Saint Laurent by Anthony Vaccarello coat & boots
MMRMS coat, stylist’s own earrings
Feng Chen Wang jacket & trousers
JG: And for the music? How It’s made, who it’s made with – are there any big shifts you’re looking towards at the moment?
IAMDDB: With my debut album coming next, I’m able to delve deeper into my roots. Anybody that knows IAMDDB probably thinks I’m a trap artist, and that is the furthest thing from what I am. I’m actually jazz orientated. So with the album, I really aim to show a polished, new and improved version of DDB. I take them back to Africa, back to the roots of why I began this journey. The more laid back feels, the more intimate, vulnerable shares, as well as catering for the more commercial trap, neo-soul audience. I feel like 2020 has definitely got a new energy. I don’t really like to force things, I really just flow; If it feels right, if it connects, if it makes me feel good, then we go with it. It’s been such an interesting journey to work with different producers, different musicians, even writers, which I’ve been working with for the first time. It’s been a learning process and I’m enjoying it.
JG: What is something in your routine that keeps you going, that you’d never think twice about?
IAMDDB: Prayer, meditation and saging. I take sage and incense everywhere I go ‘cause you just got to make sure that the energy is correct, if it’s not, just sage and everything will be fine.
JG: 2020 has been a whirlwind, but blessings continue to uncover themselves as we allow resistance to dissolve around us. What does it feel like for you to surrender?
IAMDDB: To surrender is to show no resistance to what is, no matter what circumstances arise. It’s just a matter of moving through the waves gracefully and really just trusting in the unknown, trusting in the higher powers that everything happens for a reason and whatever lesson you’re facing currently, it’s necessary [in order] to develop who you are and to get you closer to where you’re supposed to be. It’s really easy to get overwhelmed. It’s really easy to forget that we’re all here on a mission, that we actually have a purpose, a mission to complete. When people focus less on the problems and more on their blessings, it’s a lot easier to surrender.

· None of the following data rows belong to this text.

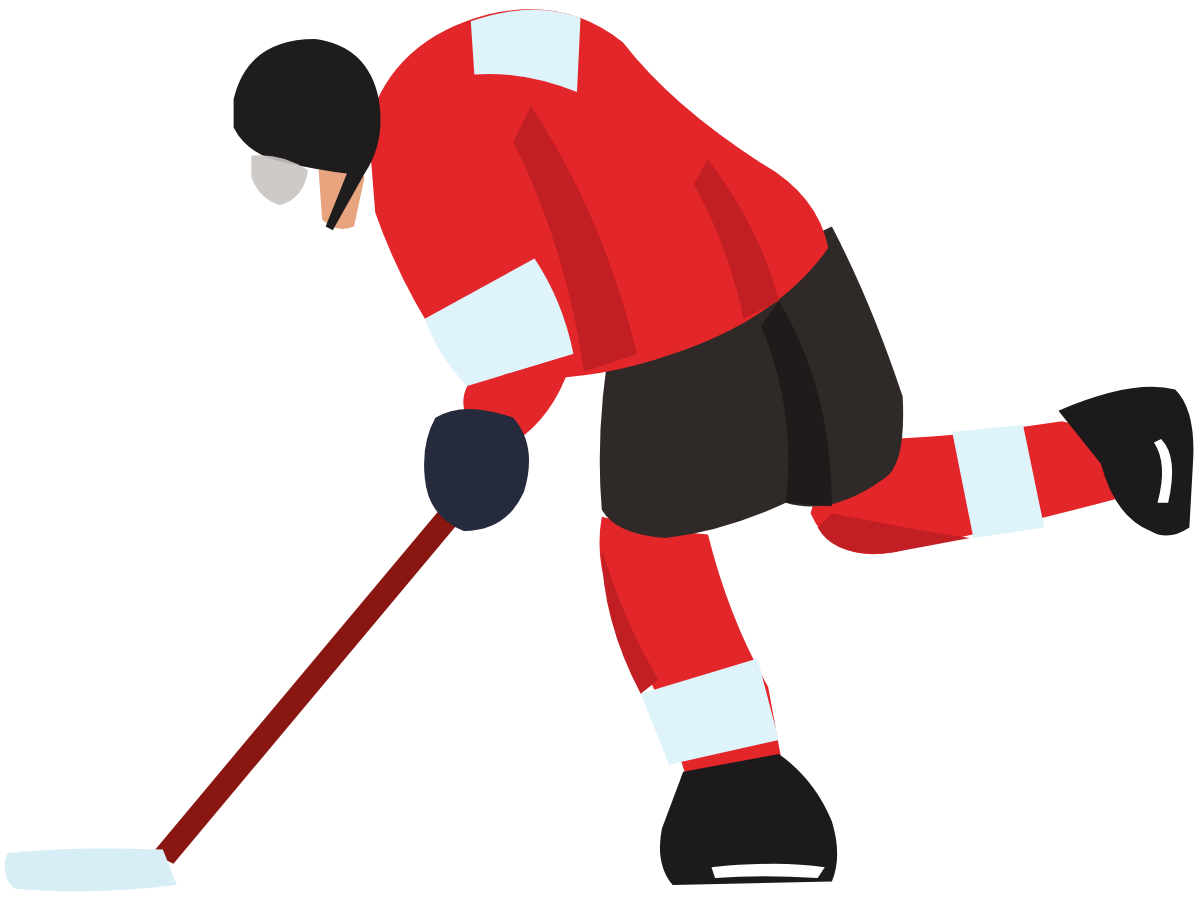
<!DOCTYPE html>
<html lang="en">
<head>
<meta charset="utf-8">
<title>Hockey Player</title>
<link rel="stylesheet" href="https://fonts.googleapis.com/css2?family=Roboto&display=swap">
<style>
  :root {
    --jersey-red: #e3262a;
    --jersey-shade: #c21f24;
    --trim-white: #dff3fb;
    --trim-shade: #b9dfee;
    --shorts-dark: #2f2a28;
    --shorts-shade: #1f1b1a;
    --helmet-black: #1e1c1c;
    --visor-grey: #c9c4c1;
    --skin: #e7a47e;
    --glove-navy: #262a3d;
    --stick-red: #8a1612;
    --blade-blue: #d8eef6;
    --skate-black: #1c1a1a;
    --blade-white: #ffffff;
    --background: #ffffff;
  }
  html, body {
    margin: 0;
    padding: 0;
    overflow: hidden;
    background: var(--background);
    font-family: "Roboto", sans-serif;
  }
  .canvas {
    width: 1200px;
    height: 901px;
    display: block;
  }
</style>
</head>
<body>
<svg class="canvas" viewBox="0 0 678 509" role="img" aria-label="Hockey player skating with stick">
  <g class="hockey-stick">
    <path d="M250 286 L262 292 L98 488 L86 482 Z" fill="var(--stick-red)"/>
    <path d="M4 482 Q40 478 92 480 L100 500 Q50 506 8 502 Q0 494 4 482 Z" fill="var(--blade-blue)"/>
  </g>

  <g class="back-leg">
    <path d="M470 248 Q520 250 600 238 L625 244 L630 282 Q570 298 505 312 Q470 318 458 290 Z" fill="var(--jersey-red)"/>
    <path d="M538 244 L578 240 L590 298 L550 304 Z" fill="var(--trim-white)"/>
    <path d="M470 290 Q520 300 548 304 L505 312 Q472 316 462 298 Z" fill="var(--jersey-shade)"/>
    <path d="M598 232 Q640 214 664 220 Q676 232 674 262 L672 298 Q660 306 650 300 Q630 292 622 262 Z" fill="var(--skate-black)"/>
    <path d="M656 248 Q666 258 660 284 L654 284 Q660 262 652 250 Z" fill="var(--blade-white)"/>
  </g>

  <g class="front-leg">
    <path d="M340 292 Q370 300 400 302 Q412 350 434 388 L442 432 Q410 446 388 440 Q376 400 356 360 Q334 326 340 292 Z" fill="var(--jersey-red)"/>
    <path d="M362 392 L428 372 L440 418 L378 432 Z" fill="var(--trim-white)"/>
    <path d="M340 310 Q352 350 372 384 L362 392 Q340 350 340 310 Z" fill="var(--jersey-shade)"/>
    <path d="M386 436 L440 426 Q460 440 470 464 Q476 484 470 498 L380 500 Q370 488 374 468 Z" fill="var(--skate-black)"/>
    <path d="M402 490 Q440 486 466 490 L462 496 Q430 494 404 496 Z" fill="var(--blade-white)"/>
  </g>

  <g class="shorts">
    <path d="M346 186 L470 128 Q492 170 510 224 Q512 262 500 270 Q470 292 444 284 Q410 300 376 304 Q348 302 340 288 Q336 240 346 186 Z" fill="var(--shorts-dark)"/>
    <path d="M440 170 Q470 220 470 286 L444 284 Q450 232 430 184 Z" fill="var(--shorts-shade)"/>
  </g>

  <g class="jersey">
    <path d="M208 70 Q222 22 276 8 Q320 -2 352 24 Q380 60 430 92 Q462 110 468 140 Q440 180 380 200 Q340 214 300 214 Q270 212 250 196 Q226 160 212 120 Z" fill="var(--jersey-red)"/>
    <path d="M300 60 Q340 120 360 200 L330 210 Q320 140 290 80 Z" fill="var(--jersey-shade)"/>
    <path d="M400 90 Q430 130 440 170 L420 180 Q412 140 392 104 Z" fill="var(--jersey-shade)"/>
    <path d="M266 12 Q300 0 328 10 L326 52 Q296 40 268 42 Z" fill="var(--trim-white)"/>
    <path d="M240 180 L302 146 Q318 170 324 200 L264 218 Q248 202 240 180 Z" fill="var(--trim-white)"/>
    <path d="M264 218 L324 200 Q316 230 296 246 L268 244 Q258 230 264 218 Z" fill="var(--jersey-red)"/>
  </g>

  <g class="glove">
    <path d="M246 236 Q262 226 290 236 Q304 252 296 278 Q286 300 262 300 Q242 292 240 270 Q238 250 246 236 Z" fill="var(--glove-navy)"/>
  </g>

  <g class="head">
    <path d="M180 96 Q196 90 206 100 L200 128 Q190 132 182 124 Z" fill="var(--skin)"/>
    <path d="M132 56 Q140 22 178 22 Q208 26 214 56 Q218 80 206 98 L188 130 L184 128 L196 98 Q180 96 162 92 Q140 88 132 72 Z" fill="var(--helmet-black)"/>
    <path d="M142 88 Q158 86 174 96 Q172 112 158 116 Q146 112 142 100 Z" fill="var(--visor-grey)" opacity="0.9"/>
  </g>
</svg>
</body>
</html>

Givenchy top, pants, jacket & shoes
Saint Laurent by Anthony Vaccarello coat
Jessica Luostarinen top
Ashley Williams top & pants, stylist’s own earrings